In the time frame in dispute during trial, Katzen said the brother received distributions of $406,000 and $52,500 in fees.

In the breach of trust complaint, Brody claims her brother made 22 distributions to himself between January to June 2009.

“The distributions were not made fairly and impartially but rather were made so as to deliberately deplete the trust of its assets” before his sister could collect her half, the lawsuit states.

Also in the mix is an interest in a parking garage near Madison Square Garden which when the lease runs out in about two decades could be worth as much as $10 million.

In many respects Cohen’s grandchildren are fighting for money that may not be seen until their own grandchildren are grown.

Katzen said the brother “enjoys the Boca Raton country-club lifestyle” while his client “has a very low-level lifestyle. She lives with her kids. She can’t afford her own home.”

Attorney Jack A. Falk Jr., a partner at Dunwody White & Landon in Miami, represents Turkish.

“They make a lot of allegations, but the fact is every penny of what happened with the mother’s trust was accounted for,” Falk said. “There was no improper activity whatsoever.”


Turkish claims five family trusts allow him to get paid for his work as trustee and withdraw money from those accounts to live on—all above board with his sister’s knowledge.

There is little dispute that Trask played favorites among her three children. Another daughter, Bernice Klein, was written out her will completely after a fight with her mother, and her relationship with Brody was admittedly strained at times—though Brody claims it was because of her brother.

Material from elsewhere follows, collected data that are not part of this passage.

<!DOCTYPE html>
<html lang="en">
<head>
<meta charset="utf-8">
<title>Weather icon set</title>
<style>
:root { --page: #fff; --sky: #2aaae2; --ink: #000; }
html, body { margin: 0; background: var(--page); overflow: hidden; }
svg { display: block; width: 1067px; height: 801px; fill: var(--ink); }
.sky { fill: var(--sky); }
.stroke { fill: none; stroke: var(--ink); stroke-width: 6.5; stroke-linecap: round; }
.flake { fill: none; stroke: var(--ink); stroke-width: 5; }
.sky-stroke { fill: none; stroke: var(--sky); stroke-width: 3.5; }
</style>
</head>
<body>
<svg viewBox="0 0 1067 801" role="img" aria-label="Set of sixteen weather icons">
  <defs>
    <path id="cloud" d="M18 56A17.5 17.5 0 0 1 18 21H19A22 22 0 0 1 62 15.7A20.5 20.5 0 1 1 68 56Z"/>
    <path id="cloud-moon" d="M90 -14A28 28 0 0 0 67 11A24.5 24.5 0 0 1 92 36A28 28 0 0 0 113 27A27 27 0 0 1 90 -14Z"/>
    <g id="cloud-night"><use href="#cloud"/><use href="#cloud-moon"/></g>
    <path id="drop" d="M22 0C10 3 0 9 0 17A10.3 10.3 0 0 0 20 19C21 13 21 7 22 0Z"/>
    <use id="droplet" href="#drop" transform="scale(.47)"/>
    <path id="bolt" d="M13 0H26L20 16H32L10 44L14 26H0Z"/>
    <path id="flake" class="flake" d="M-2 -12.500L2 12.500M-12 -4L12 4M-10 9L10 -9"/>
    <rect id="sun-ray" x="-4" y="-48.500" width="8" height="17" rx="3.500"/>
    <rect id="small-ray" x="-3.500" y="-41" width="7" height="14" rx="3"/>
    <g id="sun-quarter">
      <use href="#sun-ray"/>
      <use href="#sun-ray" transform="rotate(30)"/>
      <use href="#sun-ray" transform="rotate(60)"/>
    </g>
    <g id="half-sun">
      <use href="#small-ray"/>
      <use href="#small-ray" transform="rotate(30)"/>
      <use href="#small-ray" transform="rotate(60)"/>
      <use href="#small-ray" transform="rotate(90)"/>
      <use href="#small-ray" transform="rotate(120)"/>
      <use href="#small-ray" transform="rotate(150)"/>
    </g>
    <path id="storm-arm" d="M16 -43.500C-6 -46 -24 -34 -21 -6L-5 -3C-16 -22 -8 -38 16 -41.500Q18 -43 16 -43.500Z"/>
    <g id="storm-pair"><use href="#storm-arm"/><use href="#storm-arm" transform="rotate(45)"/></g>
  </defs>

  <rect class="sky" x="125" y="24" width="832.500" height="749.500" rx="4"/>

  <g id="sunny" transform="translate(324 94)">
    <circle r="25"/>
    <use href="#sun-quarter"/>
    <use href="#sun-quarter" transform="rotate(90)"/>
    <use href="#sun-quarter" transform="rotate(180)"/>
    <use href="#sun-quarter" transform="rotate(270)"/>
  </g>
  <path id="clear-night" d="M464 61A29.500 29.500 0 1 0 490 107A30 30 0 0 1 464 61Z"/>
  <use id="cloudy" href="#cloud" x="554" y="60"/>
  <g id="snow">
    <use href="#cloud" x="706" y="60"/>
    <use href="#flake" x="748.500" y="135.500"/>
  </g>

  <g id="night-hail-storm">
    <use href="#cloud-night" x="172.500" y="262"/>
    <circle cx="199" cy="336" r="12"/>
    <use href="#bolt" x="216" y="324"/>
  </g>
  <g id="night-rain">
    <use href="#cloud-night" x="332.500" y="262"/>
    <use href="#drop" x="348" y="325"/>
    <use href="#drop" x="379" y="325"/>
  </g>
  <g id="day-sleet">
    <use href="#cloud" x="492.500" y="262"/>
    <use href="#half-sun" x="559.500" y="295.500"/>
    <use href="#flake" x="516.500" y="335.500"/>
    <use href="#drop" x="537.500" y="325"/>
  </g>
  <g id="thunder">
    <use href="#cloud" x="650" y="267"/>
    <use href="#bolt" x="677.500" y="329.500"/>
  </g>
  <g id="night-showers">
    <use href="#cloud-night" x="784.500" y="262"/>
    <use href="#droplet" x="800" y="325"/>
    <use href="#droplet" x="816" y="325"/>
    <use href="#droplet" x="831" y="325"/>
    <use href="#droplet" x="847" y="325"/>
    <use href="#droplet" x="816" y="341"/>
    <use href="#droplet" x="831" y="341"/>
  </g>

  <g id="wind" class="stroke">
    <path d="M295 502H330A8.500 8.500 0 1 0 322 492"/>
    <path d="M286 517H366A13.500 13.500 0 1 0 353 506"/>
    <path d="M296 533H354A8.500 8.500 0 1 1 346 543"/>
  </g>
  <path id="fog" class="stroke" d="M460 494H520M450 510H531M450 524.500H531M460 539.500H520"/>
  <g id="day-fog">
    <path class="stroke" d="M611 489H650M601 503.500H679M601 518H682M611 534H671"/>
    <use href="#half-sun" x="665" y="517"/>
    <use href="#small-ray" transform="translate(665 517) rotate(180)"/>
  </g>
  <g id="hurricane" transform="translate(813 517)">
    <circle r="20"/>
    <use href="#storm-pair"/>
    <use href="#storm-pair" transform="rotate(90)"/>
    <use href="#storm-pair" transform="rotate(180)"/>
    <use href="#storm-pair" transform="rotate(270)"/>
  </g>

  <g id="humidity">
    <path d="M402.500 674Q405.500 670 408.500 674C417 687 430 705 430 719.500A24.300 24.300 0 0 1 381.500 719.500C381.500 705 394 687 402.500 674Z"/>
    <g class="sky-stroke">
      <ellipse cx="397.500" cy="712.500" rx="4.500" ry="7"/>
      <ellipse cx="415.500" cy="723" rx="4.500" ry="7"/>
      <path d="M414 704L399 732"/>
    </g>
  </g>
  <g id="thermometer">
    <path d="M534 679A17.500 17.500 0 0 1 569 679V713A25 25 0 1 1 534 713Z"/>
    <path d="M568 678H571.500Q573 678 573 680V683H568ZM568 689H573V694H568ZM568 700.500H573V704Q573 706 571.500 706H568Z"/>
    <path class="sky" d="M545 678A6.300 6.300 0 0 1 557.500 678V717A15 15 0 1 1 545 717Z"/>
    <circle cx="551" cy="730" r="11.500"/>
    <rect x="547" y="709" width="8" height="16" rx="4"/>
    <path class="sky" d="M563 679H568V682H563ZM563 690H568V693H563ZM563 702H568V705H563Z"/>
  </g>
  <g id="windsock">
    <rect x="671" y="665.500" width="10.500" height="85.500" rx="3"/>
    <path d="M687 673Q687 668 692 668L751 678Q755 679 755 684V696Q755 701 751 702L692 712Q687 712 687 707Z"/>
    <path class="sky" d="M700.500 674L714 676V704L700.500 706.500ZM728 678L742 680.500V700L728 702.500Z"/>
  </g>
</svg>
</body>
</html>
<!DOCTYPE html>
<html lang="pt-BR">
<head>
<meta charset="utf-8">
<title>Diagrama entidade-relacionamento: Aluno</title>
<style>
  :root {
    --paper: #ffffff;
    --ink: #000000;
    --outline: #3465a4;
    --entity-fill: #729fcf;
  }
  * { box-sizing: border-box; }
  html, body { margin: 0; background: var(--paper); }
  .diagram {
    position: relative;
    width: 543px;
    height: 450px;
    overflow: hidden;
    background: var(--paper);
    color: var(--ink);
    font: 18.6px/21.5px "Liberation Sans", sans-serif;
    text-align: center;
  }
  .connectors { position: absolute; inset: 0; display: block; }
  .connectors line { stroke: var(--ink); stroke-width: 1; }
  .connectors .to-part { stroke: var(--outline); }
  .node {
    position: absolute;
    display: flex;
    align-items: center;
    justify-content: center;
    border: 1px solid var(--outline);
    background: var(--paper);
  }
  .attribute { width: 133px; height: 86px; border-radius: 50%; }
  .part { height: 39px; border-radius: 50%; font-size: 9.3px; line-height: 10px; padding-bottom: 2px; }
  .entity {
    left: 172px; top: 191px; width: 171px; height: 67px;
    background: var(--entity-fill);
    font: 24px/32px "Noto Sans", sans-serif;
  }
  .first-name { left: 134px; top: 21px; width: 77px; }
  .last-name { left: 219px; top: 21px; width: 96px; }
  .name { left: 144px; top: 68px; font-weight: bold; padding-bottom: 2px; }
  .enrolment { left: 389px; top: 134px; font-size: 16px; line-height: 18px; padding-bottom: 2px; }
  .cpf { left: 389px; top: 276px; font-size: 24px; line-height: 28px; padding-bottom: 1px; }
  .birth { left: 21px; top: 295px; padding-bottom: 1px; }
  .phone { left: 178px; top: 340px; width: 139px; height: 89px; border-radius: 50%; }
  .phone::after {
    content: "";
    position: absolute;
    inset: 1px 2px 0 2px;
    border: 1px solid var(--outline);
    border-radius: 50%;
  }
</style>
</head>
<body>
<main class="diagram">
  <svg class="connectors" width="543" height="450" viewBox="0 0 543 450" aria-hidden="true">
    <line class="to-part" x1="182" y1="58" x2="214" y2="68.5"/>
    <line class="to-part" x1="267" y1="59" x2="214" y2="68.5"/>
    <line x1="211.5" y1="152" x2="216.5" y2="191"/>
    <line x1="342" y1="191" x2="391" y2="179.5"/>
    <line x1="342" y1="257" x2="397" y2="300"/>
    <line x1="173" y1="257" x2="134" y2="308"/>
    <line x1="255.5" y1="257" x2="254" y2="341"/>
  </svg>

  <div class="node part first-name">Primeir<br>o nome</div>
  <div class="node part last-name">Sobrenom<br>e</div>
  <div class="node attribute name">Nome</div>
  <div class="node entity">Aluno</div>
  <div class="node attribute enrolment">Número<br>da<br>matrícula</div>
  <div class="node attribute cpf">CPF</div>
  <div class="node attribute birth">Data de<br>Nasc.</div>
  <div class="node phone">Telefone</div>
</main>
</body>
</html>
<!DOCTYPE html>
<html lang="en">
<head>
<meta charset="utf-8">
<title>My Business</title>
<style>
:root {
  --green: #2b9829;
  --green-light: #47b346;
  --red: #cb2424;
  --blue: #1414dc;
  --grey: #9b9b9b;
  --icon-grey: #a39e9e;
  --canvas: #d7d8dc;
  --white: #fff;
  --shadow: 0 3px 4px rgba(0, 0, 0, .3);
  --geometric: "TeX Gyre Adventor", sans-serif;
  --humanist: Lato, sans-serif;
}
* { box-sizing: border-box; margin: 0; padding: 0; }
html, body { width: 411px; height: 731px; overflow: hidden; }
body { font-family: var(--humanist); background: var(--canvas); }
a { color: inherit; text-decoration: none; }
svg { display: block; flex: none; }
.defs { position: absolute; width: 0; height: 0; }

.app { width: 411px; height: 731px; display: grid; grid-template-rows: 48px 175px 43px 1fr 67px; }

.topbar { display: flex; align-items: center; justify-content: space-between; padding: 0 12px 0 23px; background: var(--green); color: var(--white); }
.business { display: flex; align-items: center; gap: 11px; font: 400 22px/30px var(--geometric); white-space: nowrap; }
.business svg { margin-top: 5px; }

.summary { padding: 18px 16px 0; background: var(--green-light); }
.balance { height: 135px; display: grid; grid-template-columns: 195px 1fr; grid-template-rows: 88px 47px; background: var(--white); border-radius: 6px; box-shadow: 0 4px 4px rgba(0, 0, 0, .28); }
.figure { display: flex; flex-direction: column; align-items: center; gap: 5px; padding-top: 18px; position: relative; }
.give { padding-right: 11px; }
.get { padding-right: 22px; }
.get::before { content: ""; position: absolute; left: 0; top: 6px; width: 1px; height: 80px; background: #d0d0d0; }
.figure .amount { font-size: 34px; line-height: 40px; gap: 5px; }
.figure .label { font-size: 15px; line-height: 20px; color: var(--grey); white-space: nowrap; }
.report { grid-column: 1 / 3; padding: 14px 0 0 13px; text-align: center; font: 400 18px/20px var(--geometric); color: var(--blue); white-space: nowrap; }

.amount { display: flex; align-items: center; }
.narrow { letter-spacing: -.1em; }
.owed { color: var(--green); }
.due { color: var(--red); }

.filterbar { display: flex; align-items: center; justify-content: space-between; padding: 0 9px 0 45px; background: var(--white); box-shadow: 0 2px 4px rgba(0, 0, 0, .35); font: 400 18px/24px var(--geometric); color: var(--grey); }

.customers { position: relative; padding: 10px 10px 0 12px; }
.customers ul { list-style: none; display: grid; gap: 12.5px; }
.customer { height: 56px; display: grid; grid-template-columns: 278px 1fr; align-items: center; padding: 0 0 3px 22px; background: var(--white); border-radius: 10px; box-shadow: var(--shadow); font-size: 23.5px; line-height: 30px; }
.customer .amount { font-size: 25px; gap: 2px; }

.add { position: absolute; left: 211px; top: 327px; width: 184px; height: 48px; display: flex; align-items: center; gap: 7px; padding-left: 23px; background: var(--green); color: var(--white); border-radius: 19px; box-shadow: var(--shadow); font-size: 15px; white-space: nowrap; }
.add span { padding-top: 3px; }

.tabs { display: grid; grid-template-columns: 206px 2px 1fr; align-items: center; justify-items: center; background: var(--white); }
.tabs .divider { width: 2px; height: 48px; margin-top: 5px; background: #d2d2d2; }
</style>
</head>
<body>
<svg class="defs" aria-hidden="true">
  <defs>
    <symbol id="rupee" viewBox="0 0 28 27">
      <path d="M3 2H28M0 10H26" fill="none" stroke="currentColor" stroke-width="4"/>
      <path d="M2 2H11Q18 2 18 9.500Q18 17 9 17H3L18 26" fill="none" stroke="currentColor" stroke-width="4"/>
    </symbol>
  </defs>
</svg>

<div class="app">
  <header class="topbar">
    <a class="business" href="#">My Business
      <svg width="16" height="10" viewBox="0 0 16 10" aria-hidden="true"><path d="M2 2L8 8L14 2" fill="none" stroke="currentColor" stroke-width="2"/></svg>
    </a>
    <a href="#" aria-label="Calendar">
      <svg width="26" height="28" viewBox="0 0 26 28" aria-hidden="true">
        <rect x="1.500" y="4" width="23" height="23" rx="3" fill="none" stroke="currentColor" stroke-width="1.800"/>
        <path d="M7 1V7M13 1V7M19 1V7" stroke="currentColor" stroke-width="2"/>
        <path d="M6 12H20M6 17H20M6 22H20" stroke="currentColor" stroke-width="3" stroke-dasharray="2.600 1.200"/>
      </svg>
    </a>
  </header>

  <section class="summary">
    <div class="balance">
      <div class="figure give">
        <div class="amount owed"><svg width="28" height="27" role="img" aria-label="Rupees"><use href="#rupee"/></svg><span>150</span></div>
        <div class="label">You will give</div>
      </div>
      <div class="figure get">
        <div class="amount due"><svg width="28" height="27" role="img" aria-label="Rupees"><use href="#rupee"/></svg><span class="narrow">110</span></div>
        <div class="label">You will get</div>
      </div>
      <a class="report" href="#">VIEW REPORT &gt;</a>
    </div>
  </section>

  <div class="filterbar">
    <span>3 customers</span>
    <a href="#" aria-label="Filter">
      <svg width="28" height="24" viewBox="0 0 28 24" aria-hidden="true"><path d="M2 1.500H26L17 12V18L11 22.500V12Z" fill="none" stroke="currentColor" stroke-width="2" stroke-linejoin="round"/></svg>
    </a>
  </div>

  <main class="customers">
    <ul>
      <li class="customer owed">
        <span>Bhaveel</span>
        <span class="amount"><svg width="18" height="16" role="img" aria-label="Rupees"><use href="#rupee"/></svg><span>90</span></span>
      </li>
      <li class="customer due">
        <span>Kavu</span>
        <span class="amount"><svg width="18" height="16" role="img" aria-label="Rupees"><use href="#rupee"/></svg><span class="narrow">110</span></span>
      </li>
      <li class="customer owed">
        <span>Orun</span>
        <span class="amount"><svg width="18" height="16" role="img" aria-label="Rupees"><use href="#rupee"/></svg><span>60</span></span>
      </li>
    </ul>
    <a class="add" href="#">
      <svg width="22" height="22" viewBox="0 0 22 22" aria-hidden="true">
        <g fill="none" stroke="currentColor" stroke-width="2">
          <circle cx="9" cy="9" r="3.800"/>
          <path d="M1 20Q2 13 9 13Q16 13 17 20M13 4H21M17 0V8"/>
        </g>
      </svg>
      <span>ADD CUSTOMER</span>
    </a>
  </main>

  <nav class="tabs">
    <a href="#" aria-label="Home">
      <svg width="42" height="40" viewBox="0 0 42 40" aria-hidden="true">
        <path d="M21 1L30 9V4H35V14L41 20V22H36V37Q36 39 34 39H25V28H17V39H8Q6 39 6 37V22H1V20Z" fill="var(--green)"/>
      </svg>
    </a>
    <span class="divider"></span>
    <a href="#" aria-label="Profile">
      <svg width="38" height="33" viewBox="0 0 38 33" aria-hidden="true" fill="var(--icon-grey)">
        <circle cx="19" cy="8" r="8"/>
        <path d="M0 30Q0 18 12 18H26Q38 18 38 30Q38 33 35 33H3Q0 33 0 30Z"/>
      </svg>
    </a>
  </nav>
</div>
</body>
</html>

Turkish made it his job as an adult to manage his mother’s estate and provide for her care, according to court documents from both sides. Trask was confined to a wheelchair in the last decade of her life.

Brody “was as quiet as a mouse while her mother was alive, and then only after she was dead did she start complaining about things she agreed to years before,” Falk said. “She did a complete 180-degree turnaround.”

Korvick rejected a motion by Brody to file a second amended complaint, which outlines a fractured family.

One matter of contention raised in the second amendment complaint is Trask’s mind-set. Brody claims her mother had diminished mental capacity from 1997 to her death. “In her diminished mental and physical capacity, Ada was more susceptible to Arthur’s dominance and exercise of undue influence,” the amended complaint reads.

Falk said Korvick rightly barred the latest amended complaint. He said Trask conferred with attorneys and managed her affairs right up to a few weeks before her death.

“It is an absolute absurdity they would even file that document,” Falk said.


Falk said Brody had her attorneys look over trust accountings and she approved all withdrawals.

Katzen said his client thought her brother’s withdrawals reflected he was managing millions of dollars and didn’t think he was depleting principle. He said it doesn’t matter that Turkish had the authority to write checks to himself from the account.

“Even though he had the authority to give gifts to himself, his duty was to his beneficiaries. It is our position that by its very nature he is breaching his fiduciary duty by making a distribution,” Katzen said. “He is invading the principle that he has a duty to Carole to protect.”

Falk said Brody would be mistaken to believe Trask inherited more than $20 million.

Her money came in “dribs and drabs” as real estate holdings formerly owned by her father were sold off. She would get a portion of whatever interest her family had in those buildings, sharing the windfall with her siblings.

And Trask had a penchant for the good life as well, he said.

“She liked to eat out. She had a very nice standing of living. She was used to that from the time she was young,” Falk said.

He said the trial could come down to a fight over a paltry amount: money his client took over his $9,500 monthly fee for managing the trusts.

Katzen said Brody’s allegation aren’t unusual when a family member controls the purse strings of an estate.

“It’s a lapse of judgment of the grantor, of the parent,” Katzen said. “However, courts should look at cases like this with strict scrutiny because of the inherent conflict of interest.”

John Pacenti can be reached at jpacenti@ alm.com or at (305) 347-6638.